Defining a valid marketing strategy followed by successful execution enables businesses to grow in an ever-changing and increasingly competitive marketplace. Small businesses often have to compete in a highly crowded market against big players with much bigger marketing clout, so setting yourself apart is never going to be easy.

In essence, your marketing strategy is an explanation of the goals you need to achieve with your marketing efforts. Your marketing strategy is shaped by your business goals. So, your business goals and your marketing strategy should go hand-in-hand.

Your strategy can only be determined if you understand your own strengths and weaknesses, those of your competitors and value as defined by your target market. Being strategic means you have taken a step back and reviewed your brand, value propositions and key messages. It also means you have looked at the competition, stakeholders and/or market.

Once you have clear marketing goals and a well-defined strategy, your marketing will be more focused and you can make more effective use of appropriate marketing tactics to grow your business. There is no point sending out press releases, posting on social media or spending money on marketing if you have no idea, for example, of your audience, stakeholders or market, or their media preferences.

So – with the right strategy in place, your marketing programs and advertising will get the attention of your target customers and facilitate their decision-making to buy your products and services. By understanding what’s important to your target market, you will put together a strategy that gets more qualified prospects to call you, reduces your sales cycle and costs, and increases your conversion ratios.

Without an effective marketing strategy you won’t achieve the results you want, no matter how much time and money you spend.

Have you got your marketing strategy right?

By considering the following in the development of your marketing strategy, you will be on the right track to developing tactics that will drive the growth and customer perceptions your want:

1. Define your goals

You have your overall business goals for the year and know the metrics you need to measure to ensure your marketing tactics are delivering those business goals (e.g. average revenue per customer, close rates etc.
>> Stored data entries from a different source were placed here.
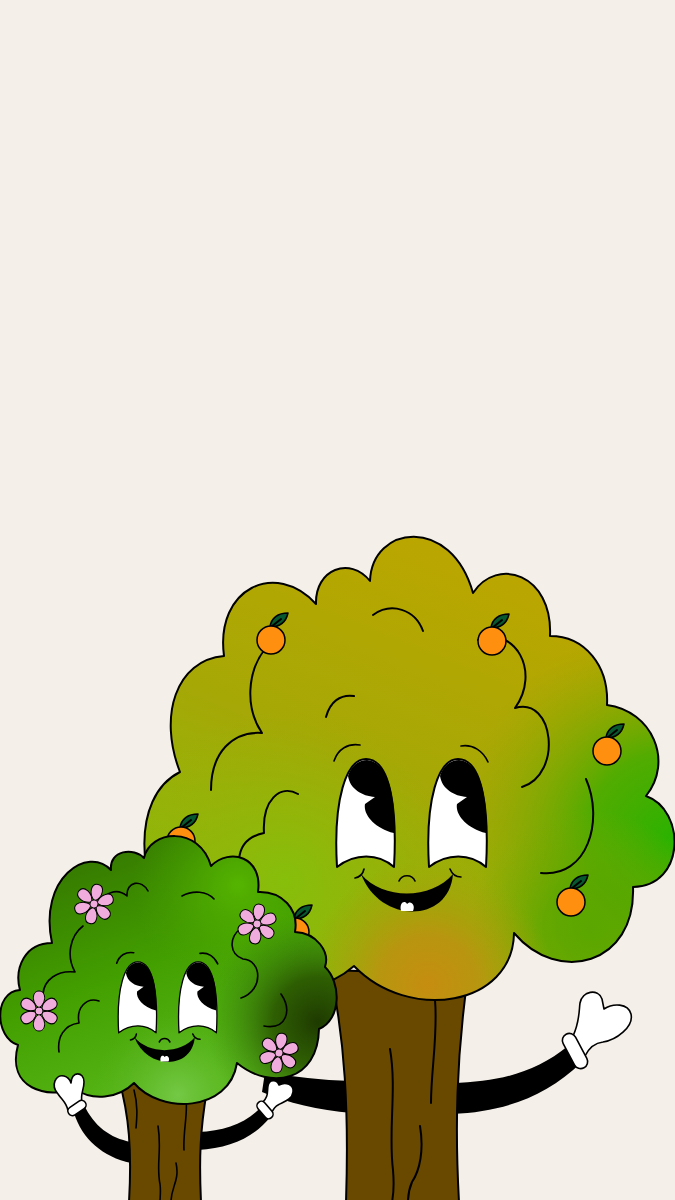
<!DOCTYPE html>
<html lang="en">
<head>
<meta charset="utf-8">
<title>Two happy trees</title>
<style>
:root{--paper:#f4f0e9;--ink:#000;--bark:#694900;--orange:#ff8f0f;--leaf:#07572f;--petal:#f0acdc;--glove:#fff}
html,body{margin:0;height:100%;overflow:hidden;background:var(--paper)}
svg.poster{display:block;width:675px;height:1200px}
.line{fill:none;stroke:var(--ink);stroke-width:2;stroke-linecap:round;stroke-linejoin:round}
.fine .line,.fine{stroke-width:1.6}
.outline{stroke:var(--ink);stroke-width:2;stroke-linejoin:round}
.face *{vector-effect:non-scaling-stroke}
.bark{fill:var(--bark)}
.glove{fill:var(--glove);stroke:var(--ink);stroke-width:1.6;stroke-linejoin:round}
.white{fill:var(--glove)}
.ink{fill:var(--ink)}
.arm{fill:var(--ink)}
.fruit{fill:var(--orange);stroke:var(--ink);stroke-width:1.5}
.leaf{fill:var(--leaf);stroke:var(--ink);stroke-width:1.5;stroke-linejoin:round}
.petal{fill:var(--petal);stroke:var(--ink);stroke-width:1}
</style>
</head>
<body>
<svg class="poster" viewBox="0 0 675 1200" role="img" aria-label="A large orange tree and a small blossoming tree with smiling faces and raised hands">
<defs>
  <linearGradient id="big-base" gradientUnits="userSpaceOnUse" x1="420" y1="540" x2="250" y2="960">
    <stop offset="0" stop-color="#bba600"/><stop offset=".5" stop-color="#a5a806"/><stop offset="1" stop-color="#86bd0b"/>
  </linearGradient>
  <radialGradient id="big-green" gradientUnits="userSpaceOnUse" cx="672" cy="838" r="215">
    <stop offset="0" stop-color="#2bb200"/><stop offset=".4" stop-color="#48ac00" stop-opacity=".9"/><stop offset="1" stop-color="#8fa800" stop-opacity="0"/>
  </radialGradient>
  <radialGradient id="big-low-green" gradientUnits="userSpaceOnUse" cx="590" cy="930" r="120">
    <stop offset="0" stop-color="#5ba600"/><stop offset=".4" stop-color="#5ba600" stop-opacity=".75"/><stop offset="1" stop-color="#7ba600" stop-opacity="0"/>
  </radialGradient>
  <radialGradient id="big-left-lime" gradientUnits="userSpaceOnUse" cx="285" cy="880" r="170">
    <stop offset="0" stop-color="#86bf0b"/><stop offset="1" stop-color="#98b008" stop-opacity="0"/>
  </radialGradient>
  <radialGradient id="big-amber" gradientUnits="userSpaceOnUse" cx="428" cy="985" r="125">
    <stop offset="0" stop-color="#c68d10"/><stop offset=".4" stop-color="#bf9010" stop-opacity=".85"/><stop offset="1" stop-color="#a89c08" stop-opacity="0"/>
  </radialGradient>
  <linearGradient id="small-base" gradientUnits="userSpaceOnUse" x1="60" y1="870" x2="150" y2="1100">
    <stop offset="0" stop-color="#367b00"/><stop offset=".5" stop-color="#43a000"/><stop offset="1" stop-color="#58b818"/>
  </linearGradient>
  <radialGradient id="small-bright" gradientUnits="userSpaceOnUse" cx="238" cy="885" r="105">
    <stop offset="0" stop-color="#55b400"/><stop offset="1" stop-color="#48a000" stop-opacity="0"/>
  </radialGradient>
  <radialGradient id="small-dark" gradientUnits="userSpaceOnUse" cx="318" cy="1022" r="112">
    <stop offset="0" stop-color="#1e3a00"/><stop offset=".4" stop-color="#285000" stop-opacity=".85"/><stop offset="1" stop-color="#3c8a10" stop-opacity="0"/>
  </radialGradient>
  <radialGradient id="small-mint" gradientUnits="userSpaceOnUse" cx="178" cy="1095" r="85">
    <stop offset="0" stop-color="#74c945"/><stop offset="1" stop-color="#58b020" stop-opacity="0"/>
  </radialGradient>
  <path id="big-crown" d="M316 604C315 569 350 556 370 581C372 525 451 515 473 593C497 556 553 574 550 636C585 636 609 666 607 705C652 711 674 761 646 796C686 810 686 886 633 887C636 965 558 985 514 933C513 1006 409 1023 354 966C330 987 299 994 270 975C240 985 190 960 165 910C142 890 128 798 180 772C158 716 176 660 224 656C215 588 276 560 316 604Z"/>
  <path id="small-crown" d="M111 870C109 850 134 847 144 858C150 830 199 825 211 866C230 847 263 857 258 892C282 891 299 909 295 932C317 933 330 952 325 967C341 982 342 1019 319 1029C318 1081 271 1091 237 1063C229 1113 160 1114 134 1083C118 1099 92 1101 75 1089C48 1099 6 1089 18 1045C-5 1038-7 992 20 990C14 968 25 943 52 943C38 878 88 845 111 870Z"/>
  <g id="orange-fruit">
    <path class="leaf" d="M-1-13C0-22 7-27 17-27C15-18 9-13-1-13Z"/>
    <path class="line" d="M0-13L10-21" stroke-width="1"/>
    <circle class="fruit" r="14"/>
  </g>
  <path id="petal" class="petal" d="M0-3C-8-9-7-20 0-20C7-20 8-9 0-3Z"/>
  <g id="blossom">
    <use href="#petal"/><use href="#petal" transform="rotate(60)"/><use href="#petal" transform="rotate(120)"/>
    <use href="#petal" transform="rotate(180)"/><use href="#petal" transform="rotate(240)"/><use href="#petal" transform="rotate(300)"/>
    <circle class="petal" r="4"/>
  </g>
  <g id="eye">
    <path class="white" d="M337 867C333 800 346 759 366 759C392 759 397 815 394 867C378 853 355 853 337 867Z"/>
    <path class="ink" d="M348 776C352 764 360 760 367 760C389 762 396 800 394 833C374 828 363 814 365 804L375 797C362 796 350 789 348 776Z"/>
    <path class="line" stroke-width="1.6" d="M337 867C333 800 346 759 366 759C392 759 397 815 394 867C378 853 355 853 337 867Z"/>
  </g>
  <g id="face" class="face">
    <use href="#eye"/><use href="#eye" x="92"/>
    <path class="line fine" d="M334 761C338 749 348 743 360 745M461 746C473 744 483 751 488 762M399 881C402 874 412 874 415 881M355 878C360 877 363 874 364 869M450 869C452 874 456 877 461 877"/>
    <path class="ink" d="M361 874C384 901 432 899 453 874C449 924 380 924 361 874Z"/>
    <path class="white" d="M401 911C399 902 405 900 407 904C410 900 416 904 413 911Z"/>
  </g>
</defs>

<rect width="675" height="1200" fill="var(--paper)"/>

<g id="orange-tree">
  <g id="orange-tree-arms">
    <path class="arm" d="M265 1072C295 1077 320 1080 352 1081L352 1113C318 1110 288 1103 262 1092Z"/>
    <path class="arm" d="M452 1083C500 1082 536 1072 568 1046L581 1063C546 1096 505 1112 452 1114Z"/>
    <path class="glove" d="M573 1036C580 1021 579 1009 580 1003C582 991 598 988 602 999L604 1009C613 1003 628 1003 631 1014C634 1027 616 1040 603 1042C594 1043 589 1048 585 1056Z"/>
    <rect class="glove" x="-7" y="-19" width="14" height="38" rx="7" transform="translate(575 1051) rotate(-28)"/>
  </g>
  <path class="bark outline" d="M330 970C345 1040 349 1110 346 1202H459C455 1130 456 1060 468 975Z"/>
  <path class="line" d="M435 1000C438 1035 431 1070 431 1103M390 1049C397 1090 388 1130 393 1170C394 1182 394 1192 392 1202M420 1126C424 1150 420 1170 412 1182C409 1189 408 1195 408 1202"/>
  <use href="#big-crown" fill="url(#big-base)"/>
  <use href="#big-crown" fill="url(#big-left-lime)"/>
  <use href="#big-crown" fill="url(#big-green)"/>
  <use href="#big-crown" fill="url(#big-low-green)"/>
  <use href="#big-crown" fill="url(#big-amber)"/>
  <use href="#big-crown" class="line"/>
  <path class="line" d="M373 615C391 602 415 609 423 631M265 649C247 672 245 708 262 733C233 731 211 752 211 790M326 717C330 702 340 694 354 696M298 794C280 784 262 800 264 833C249 836 240 845 239 860M478 640C515 625 541 672 515 708C554 696 563 774 522 787M586 779C604 820 588 878 541 873"/>
  <use href="#orange-fruit" x="271" y="640"/>
  <use href="#orange-fruit" x="492" y="641"/>
  <use href="#orange-fruit" x="607" y="751"/>
  <use href="#orange-fruit" x="571" y="902"/>
  <use href="#orange-fruit" x="181" y="841"/>
  <use href="#orange-fruit" x="295" y="932"/>
  <use href="#face"/>
</g>

<g id="blossom-tree">
  <path class="arm" d="M84 1105C94 1126 110 1138 131 1142L131 1163C103 1157 82 1139 74 1113Z"/>
  <path class="arm" d="M198 1132C225 1131 247 1123 262 1106L271 1116C254 1138 230 1148 198 1150Z"/>
  <path class="bark outline" d="M119 1080C129 1115 132 1150 129 1202H201C199 1160 200 1130 207 1090Z"/>
  <path class="line fine" d="M134 1090C138 1105 137 1117 136 1128M186 1098C188 1115 183 1130 184 1150M158 1126C162 1150 156 1165 160 1184C161 1191 160 1197 160 1202M176 1163C180 1180 171 1187 171 1202"/>
  <use href="#small-crown" fill="url(#small-base)"/>
  <use href="#small-crown" fill="url(#small-bright)"/>
  <use href="#small-crown" fill="url(#small-mint)"/>
  <use href="#small-crown" fill="url(#small-dark)"/>
  <use href="#small-crown" class="line"/>
  <path class="line fine" d="M105 896C113 890 121 891 127 896C126 881 142 879 148 891M182 896C193 890 207 891 214 899M83 926C70 936 66 956 75 972C57 970 44 980 43 994M99 1001C87 997 76 1007 79 1023C64 1025 57 1037 59 1052M240 929C229 938 229 954 243 959C262 960 264 990 241 998M281 994C292 1010 287 1030 264 1026"/>
  <use href="#blossom" transform="translate(94 904) rotate(12)"/>
  <use href="#blossom" transform="translate(257 924) rotate(8)"/>
  <use href="#blossom" transform="translate(39 1011)"/>
  <use href="#blossom" transform="translate(279 1053) rotate(10)"/>
  <use href="#face" transform="translate(-102.4 464) scale(.656)"/>
  <g id="blossom-tree-hands">
    <path class="glove" d="M68 1111C67 1103 62 1100 58 1094C50 1085 56 1074 64 1076C68 1077 70 1080 71 1083C71 1071 84 1071 84 1082C84 1090 80 1094 82 1103Z"/>
    <rect class="glove" x="-10" y="-4.5" width="20" height="9" rx="4.5" transform="translate(77 1108) rotate(-34)"/>
    <path class="glove" d="M262 1103C269 1097 267 1091 268 1086C269 1079 277 1079 279 1085C286 1081 294 1085 293 1092C292 1100 283 1102 278 1105C274 1107 273 1110 271 1114Z"/>
    <rect class="glove" x="-10" y="-4.5" width="20" height="9" rx="4.5" transform="translate(265 1110) rotate(50)"/>
  </g>
</g>
</svg>
</body>
</html>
2. Target markets

You have narrowed down the competitive environment to the key markets in which your business will operate. This includes the markets, locations and types of customers you will target. Profiling your prospects is critical, particularly in how they are likely to find information about new suppliers.

3. Customer needs

Understanding your ‘ideal client’ will allow you to identify where you should be concentrating your marketing and sales efforts. What are the wants and needs of your prospective clients that you can deliver – and deliver better than the competition? What is it you can deliver that your ideal customer will see as ‘value’?

4. Knowing the competitive landscape

You must define what value you are able to deliver to your market. And this value must be recognised and acknowledged by your prospective clients. This is about how you can create a competitive advantage – for you and your prospect/client.

You must also understand the competitive environment and the trends in your market – they are never standing still.

5. Your marketing capability

You need to consider what resources you have/ need to deliver your strategy – ask yourself “what capabilities do I need?” and “what structure and systems do I need?”. You also need to analyse the success of your previous marketing tactics to determine which you will optimise going forward.

6. Your competitive strategy

Ultimately there are only three ways to win business. You compete on price, on value or you compete on product/service differentiation:

Competing on price means your business needs to focus on increasing volume to achieve reduced cost of manufacture.

If you choose to win through differentiation and added value, you need to clearly understand what your customer sees and defines as value. Many argue that to compete through differentiation you require a ‘uniqueness’ that clearly differentiates you from your competitors, but ultimately it is about having a value that is recognised by your prospective customers and for which they are prepared to pay a premium.

In summary, your marketing strategy includes a definition of your business, a description of your products or services, a profile of your target users or clients, and defines your company’s role in relationship to the competition.

The marketing strategy is essentially a document that you use to judge the appropriateness and effectiveness of your specific marketing plans.

Remember, getting your marketing strategy right is critical to your future success.